WARNING: This story contains details some readers may find distressing.

A long row of orange wooden crosses now lines two of Brandon’s busiest streets.

The display follows preliminary findings, released last week, from a survey of the grounds at the former Kamloops Indian Residential School in British Columbia.

Those findings indicated the remains of 215 children could be buried at the site.

Jordan Wilson said when she heard that news, she wanted to do something. So she set to work building the crosses — 215 of them.

“I felt it was important to honour them,” she said.

“I want to show Brandon, and I want to show everyone, this is what happened. This is how many people were lost…. Now that I have kids, if that were to happen today, I can’t imagine my kids being taken.”

She and about a dozen other volunteers hammered the crosses into the ground Sunday morning along 18th Street and Victoria Avenue in the Manitoba city, about 200 kilometres west of Winnipeg.

For Wilson, the discovery in Kamloops hit close to home. Her grandmother was forced to attend the Brandon Residential School, and both her parents had to go to day school.

The 215 crosses now line 18th Street and Victoria Avenue in Brandon. (Riley Laychuk/CBC)

Natalie and Marcien Spence were among the volunteers who set up crosses.

Natalie set up three to honour her grandparents who attended the Birtle Indian Residential School.

“This gives a visual representation of 215 children that were found. Plus being so close to home, having all my grandparents in residential schools, it was very important for me to come out and support it,” she said.

Volunteers hammered the crosses into the ground Sunday morning along 18th Street and Victoria Avenue in Brandon. (Riley Laychuk/CBC)

Marcien wants the history of residential schools to be taught in all schools.

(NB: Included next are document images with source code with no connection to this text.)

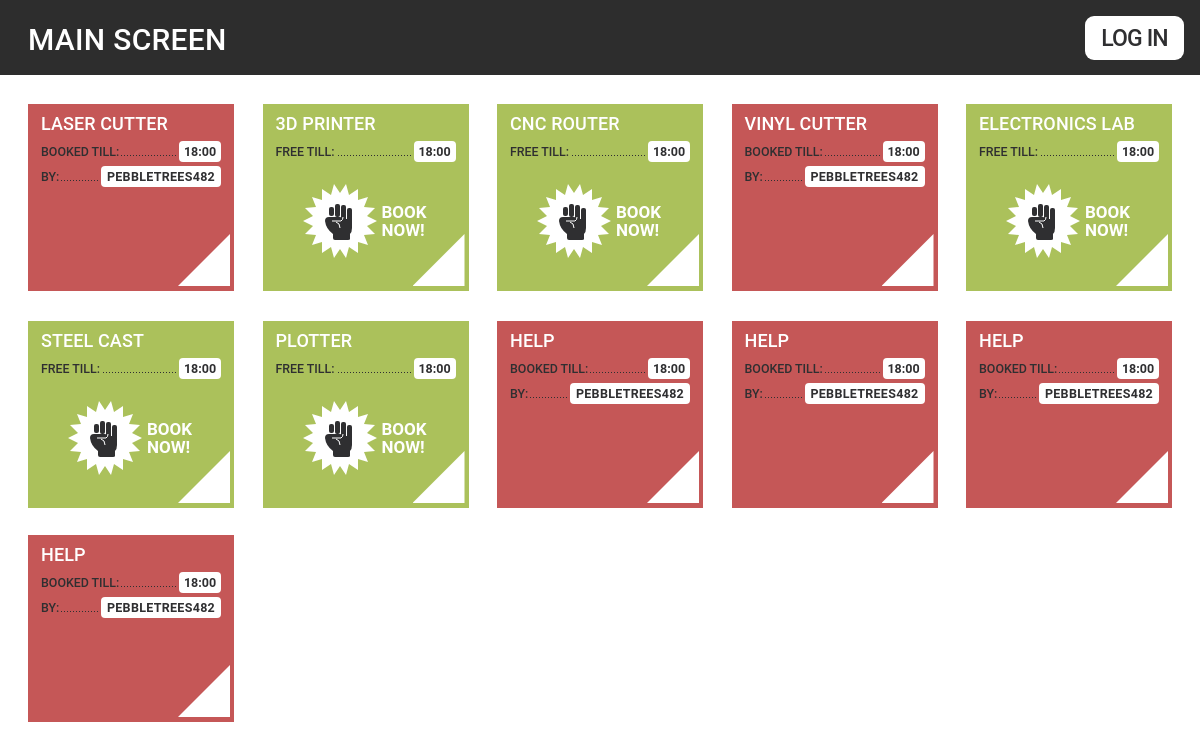
<!DOCTYPE html>
<html lang="en">
<head>
<meta charset="utf-8">
<title>Main screen</title>
<style>
:root { --bar: #2d2d2d; --ink: #2f2f31; --busy: #c55757; --free: #abc15b; --paper: #fff; }
* { box-sizing: border-box; margin: 0; padding: 0; }
html, body { width: 1200px; height: 750px; overflow: hidden; background: var(--paper); }
body { font-family: Roboto, Inter, sans-serif; font-weight: 500; color: var(--ink); }
.top-bar { display: flex; justify-content: space-between; align-items: center; height: 75px; padding: 0 16px 0 28px; background: var(--bar); }
.top-bar h1 { padding-top: 4px; font-size: 30px; font-weight: 500; line-height: 30px; letter-spacing: .3px; color: var(--paper); }
.log-in { display: flex; justify-content: center; align-items: center; width: 99px; height: 44px; padding-top: 2px; border-radius: 9px; background: var(--paper); color: var(--ink); font-size: 23px; letter-spacing: -.9px; text-decoration: none; }
.machines { display: grid; grid-template-columns: repeat(5, 206px); grid-template-rows: 217px 214px 187px; justify-content: space-between; align-items: start; padding: 29px 28px 0; }
.card { position: relative; height: 187px; padding: 11px 13px 0; }
.busy { background: var(--busy); }
.free { background: var(--free); }
.card::after { content: ""; position: absolute; right: 4px; bottom: 5px; width: 52px; height: 52px; background: var(--paper); clip-path: polygon(100% 0, 100% 100%, 0 100%); }
.card h2 { margin-bottom: 8px; font-size: 18px; font-weight: 500; line-height: 18px; letter-spacing: .1px; white-space: nowrap; color: var(--paper); }
.row { display: flex; align-items: center; height: 21px; margin-bottom: 4px; font-size: 12.4px; line-height: 21px; white-space: nowrap; }
.row i { flex: 1; height: 1px; margin: 8px 2px 0; background: repeating-linear-gradient(90deg, var(--ink) 0 1px, transparent 1px 3px); }
.free .row i { margin-left: 3px; }
.row b { height: 21px; border-radius: 4px; background: var(--paper); font-size: 12.5px; font-weight: 600; text-align: center; }
.time { width: 42px; }
.user { width: 120px; letter-spacing: .3px; }
.book { display: flex; align-items: center; gap: 5px; margin: 22px 0 0 27px; color: var(--paper); font-size: 17px; font-weight: 600; line-height: 18.5px; text-decoration: none; }
.book svg { display: block; width: 74px; height: 74px; }
.symbols { position: absolute; width: 0; height: 0; }
</style>
</head>
<body>
<svg class="symbols" aria-hidden="true">
  <defs>
    <symbol id="fist-badge" viewBox="-37 -37 74 74">
      <polygon fill="#fff" points="37,0 27,5 35,13 24,14 28,24 18,21 18,32 9,26 6,37 0,28 -6,37 -9,26 -18,32 -18,21 -28,24 -24,14 -35,13 -27,5 -37,0 -27,-5 -35,-13 -24,-14 -28,-24 -18,-21 -18,-32 -9,-26 -6,-37 0,-28 6,-37 9,-26 18,-32 18,-21 28,-24 24,-14 35,-13 27,-5"/>
      <g fill="#2f2f31">
        <rect x="-11" y="-14" width="5" height="9" rx="2"/>
        <rect x="-5" y="-17" width="5" height="13" rx="2"/>
        <rect x="1" y="-16" width="5" height="16" rx="2"/>
        <rect x="7" y="-13" width="5" height="14" rx="2"/>
        <path d="M-15 0Q-15 -4 -11 -4H0Q2 -4 2 -2H12V7Q12 11 10 13V18Q10 19 8 19H-5Q-7 19 -7 17V13Q-14 8 -15 0Z"/>
      </g>
      <path d="M-8 0H1Q3 -1 3 -4M-4 1Q0 2 0 7" fill="none" stroke="#fff" stroke-width="1"/>
    </symbol>
  </defs>
</svg>
<header class="top-bar">
  <h1>MAIN SCREEN</h1>
  <a class="log-in" href="#">LOG IN</a>
</header>
<main class="machines">
  <section class="card busy">
    <h2>LASER CUTTER</h2>
    <p class="row">BOOKED TILL:<i></i><b class="time">18:00</b></p>
    <p class="row">BY:<i></i><b class="user">PEBBLETREES482</b></p>
  </section>
  <section class="card free">
    <h2>3D PRINTER</h2>
    <p class="row">FREE TILL:<i></i><b class="time">18:00</b></p>
    <a class="book" href="#"><svg aria-hidden="true"><use href="#fist-badge"/></svg><span>BOOK<br>NOW!</span></a>
  </section>
  <section class="card free">
    <h2>CNC ROUTER</h2>
    <p class="row">FREE TILL:<i></i><b class="time">18:00</b></p>
    <a class="book" href="#"><svg aria-hidden="true"><use href="#fist-badge"/></svg><span>BOOK<br>NOW!</span></a>
  </section>
  <section class="card busy">
    <h2>VINYL CUTTER</h2>
    <p class="row">BOOKED TILL:<i></i><b class="time">18:00</b></p>
    <p class="row">BY:<i></i><b class="user">PEBBLETREES482</b></p>
  </section>
  <section class="card free">
    <h2>ELECTRONICS LAB</h2>
    <p class="row">FREE TILL:<i></i><b class="time">18:00</b></p>
    <a class="book" href="#"><svg aria-hidden="true"><use href="#fist-badge"/></svg><span>BOOK<br>NOW!</span></a>
  </section>
  <section class="card free">
    <h2>STEEL CAST</h2>
    <p class="row">FREE TILL:<i></i><b class="time">18:00</b></p>
    <a class="book" href="#"><svg aria-hidden="true"><use href="#fist-badge"/></svg><span>BOOK<br>NOW!</span></a>
  </section>
  <section class="card free">
    <h2>PLOTTER</h2>
    <p class="row">FREE TILL:<i></i><b class="time">18:00</b></p>
    <a class="book" href="#"><svg aria-hidden="true"><use href="#fist-badge"/></svg><span>BOOK<br>NOW!</span></a>
  </section>
  <section class="card busy">
    <h2>HELP</h2>
    <p class="row">BOOKED TILL:<i></i><b class="time">18:00</b></p>
    <p class="row">BY:<i></i><b class="user">PEBBLETREES482</b></p>
  </section>
  <section class="card busy">
    <h2>HELP</h2>
    <p class="row">BOOKED TILL:<i></i><b class="time">18:00</b></p>
    <p class="row">BY:<i></i><b class="user">PEBBLETREES482</b></p>
  </section>
  <section class="card busy">
    <h2>HELP</h2>
    <p class="row">BOOKED TILL:<i></i><b class="time">18:00</b></p>
    <p class="row">BY:<i></i><b class="user">PEBBLETREES482</b></p>
  </section>
  <section class="card busy">
    <h2>HELP</h2>
    <p class="row">BOOKED TILL:<i></i><b class="time">18:00</b></p>
    <p class="row">BY:<i></i><b class="user">PEBBLETREES482</b></p>
  </section>
</main>
</body>
</html>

“Acknowledging would be the first thing, just recognizing that these things did happen,” he said.

The couple agree that there are long-lasting, intergenerational effects of residential schools.

“I’ve had my mother deal with what her parents went through and I had to deal with my parents and now I have a son and it stops there. The cycle of abuse and everything stops with me. My son won’t ever be hurt like how they were hurt,” Natalie said.

Wilson said she wants the federal government to take responsibility for its involvement in the residential school system.

She also hopes the discovery in Kamloops will prompt similar searches at other former schools across the country — searches that she expects will turn up further potential burial sites.

“I wouldn’t want anyone’s child to be forgotten,” Wilson said.

“What happened to them was unbelievably horrible and evil and so sinister in so many ways. I never want to see that again in history and I hope we can all be better humans.”

Wilson said she plans to leave the crosses up for four days. She hopes to later have them permanently installed at the site of the former Brandon Residential School.


Support is available for anyone affected by the lingering effects of residential schools, and those who are triggered by the latest reports. The Indian Residential School Survivors Society (IRSSS) can be contacted toll-free at 1-800-721-0066.

A national Indian Residential School Crisis Line has been set up to provide support for former students and those affected. Access emotional and crisis referral services by calling the 24-hour national crisis line: 1-866-925-4419.